* What the exercise asks *
The answer should be one number only, namely how many lines of the records hold the word "left".
┄┄┄┄┄┄┄┄┄┄
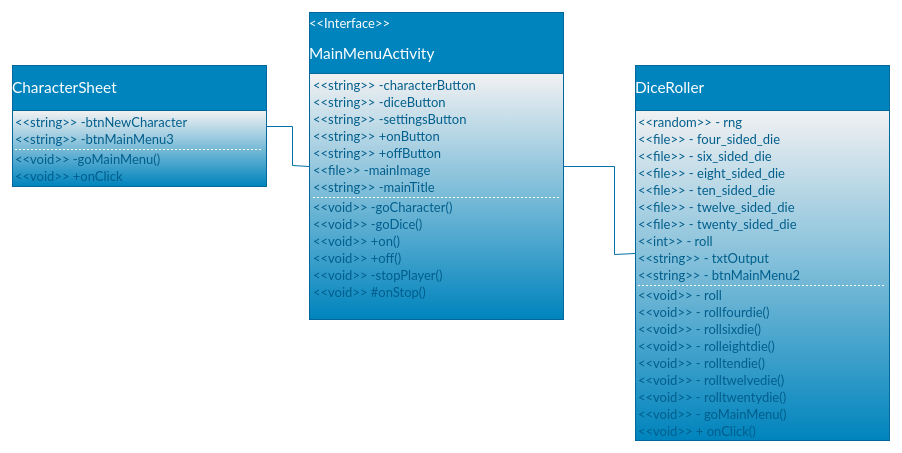
<!DOCTYPE html>
<html lang="en">
<head>
<meta charset="utf-8">
<title>Class diagram</title>
<style>
:root {
  --paper: #ffffff;
  --blue: #0084bd;
  --mist: #f1f1f2;
  --edge: #00689b;
  --ink: #005e8c;
  --link: #0071a6;
}
* { box-sizing: border-box; margin: 0; padding: 0; }
body { width: 902px; height: 453px; overflow: hidden; background: var(--paper); }
.diagram {
  position: relative;
  width: 902px;
  height: 453px;
  overflow: hidden;
  font: 13px/17px Lato, "Open Sans", sans-serif;
  color: var(--ink);
}
.connectors { position: absolute; inset: 0; fill: none; stroke: var(--link); stroke-width: 1; }
.class-box {
  position: absolute;
  display: flex;
  flex-direction: column;
  width: 255px;
  border: 1px solid var(--edge);
  white-space: nowrap;
}
.character-sheet { left: 12px; top: 65px; height: 122px; }
.main-menu { left: 309px; top: 12px; height: 308px; }
.dice-roller { left: 635px; top: 65px; height: 376px; }
.class-head {
  flex: none;
  height: 45px;
  padding-top: 11px;
  background: var(--blue);
  border-bottom: 1px solid var(--edge);
  color: var(--paper);
}
.main-menu .class-head { height: 61px; padding-top: 2px; }
.class-name { margin-left: -1px; font-size: 15.4px; line-height: 20px; font-weight: 400; }
.stereotype { margin-left: -1px; }
.main-menu .class-name { margin-top: 11px; }
.class-body {
  flex: 1;
  padding: 3px 3px 0 2px;
  background: linear-gradient(var(--mist), var(--blue));
}
.main-menu .class-body { padding-left: 3px; }
ul { list-style: none; }
.attributes { padding-bottom: 1px; }
.separator { display: block; width: 248px; height: 1px; stroke: var(--paper); stroke-dasharray: 2 2; }
.methods { padding-top: 1px; }
</style>
</head>
<body>
<main class="diagram">
  <svg class="connectors" width="902" height="453" viewBox="0 0 902 453" aria-hidden="true">
    <path d="M267 126.5H292.5V165.5L309 166.5"/>
    <path d="M564 166.5H614.5V254.5L635 253.5"/>
  </svg>

  <section class="class-box character-sheet">
    <header class="class-head"><h2 class="class-name">CharacterSheet</h2></header>
    <div class="class-body">
      <ul class="attributes">
        <li>&lt;&lt;string&gt;&gt; -btnNewCharacter</li>
        <li>&lt;&lt;string&gt;&gt; -btnMainMenu3</li>
      </ul>
      <svg class="separator" aria-hidden="true"><line x1="0" y1="0.5" x2="248" y2="0.5"/></svg>
      <ul class="methods">
        <li>&lt;&lt;void&gt;&gt; -goMainMenu()</li>
        <li>&lt;&lt;void&gt;&gt; +onClick</li>
      </ul>
    </div>
  </section>

  <section class="class-box main-menu">
    <header class="class-head">
      <p class="stereotype">&lt;&lt;Interface&gt;&gt;</p>
      <h2 class="class-name">MainMenuActivity</h2>
    </header>
    <div class="class-body">
      <ul class="attributes">
        <li>&lt;&lt;string&gt;&gt; -characterButton</li>
        <li>&lt;&lt;string&gt;&gt; -diceButton</li>
        <li>&lt;&lt;string&gt;&gt; -settingsButton</li>
        <li>&lt;&lt;string&gt;&gt; +onButton</li>
        <li>&lt;&lt;string&gt;&gt; +offButton</li>
        <li>&lt;&lt;file&gt;&gt; -mainImage</li>
        <li>&lt;&lt;string&gt;&gt; -mainTitle</li>
      </ul>
      <svg class="separator" aria-hidden="true"><line x1="0" y1="0.5" x2="248" y2="0.5"/></svg>
      <ul class="methods">
        <li>&lt;&lt;void&gt;&gt; -goCharacter()</li>
        <li>&lt;&lt;void&gt;&gt; -goDice()</li>
        <li>&lt;&lt;void&gt;&gt; +on()</li>
        <li>&lt;&lt;void&gt;&gt; +off()</li>
        <li>&lt;&lt;void&gt;&gt; -stopPlayer()</li>
        <li>&lt;&lt;void&gt;&gt; #onStop()</li>
      </ul>
    </div>
  </section>

  <section class="class-box dice-roller">
    <header class="class-head"><h2 class="class-name">DiceRoller</h2></header>
    <div class="class-body">
      <ul class="attributes">
        <li>&lt;&lt;random&gt;&gt; - rng</li>
        <li>&lt;&lt;file&gt;&gt; - four_sided_die</li>
        <li>&lt;&lt;file&gt;&gt; - six_sided_die</li>
        <li>&lt;&lt;file&gt;&gt; - eight_sided_die</li>
        <li>&lt;&lt;file&gt;&gt; - ten_sided_die</li>
        <li>&lt;&lt;file&gt;&gt; - twelve_sided_die</li>
        <li>&lt;&lt;file&gt;&gt; - twenty_sided_die</li>
        <li>&lt;&lt;int&gt;&gt; - roll</li>
        <li>&lt;&lt;string&gt;&gt; - txtOutput</li>
        <li>&lt;&lt;string&gt;&gt; - btnMainMenu2</li>
      </ul>
      <svg class="separator" aria-hidden="true"><line x1="0" y1="0.5" x2="248" y2="0.5"/></svg>
      <ul class="methods">
        <li>&lt;&lt;void&gt;&gt; - roll</li>
        <li>&lt;&lt;void&gt;&gt; - rollfourdie()</li>
        <li>&lt;&lt;void&gt;&gt; - rollsixdie()</li>
        <li>&lt;&lt;void&gt;&gt; - rolleightdie()</li>
        <li>&lt;&lt;void&gt;&gt; - rolltendie()</li>
        <li>&lt;&lt;void&gt;&gt; - rolltwelvedie()</li>
        <li>&lt;&lt;void&gt;&gt; - rolltwentydie()</li>
        <li>&lt;&lt;void&gt;&gt; - goMainMenu()</li>
        <li>&lt;&lt;void&gt;&gt; + onClick()</li>
      </ul>
    </div>
  </section>
</main>
</body>
</html>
┄┄┄┄┄┄┄┄┄┄
* Exercise result *
6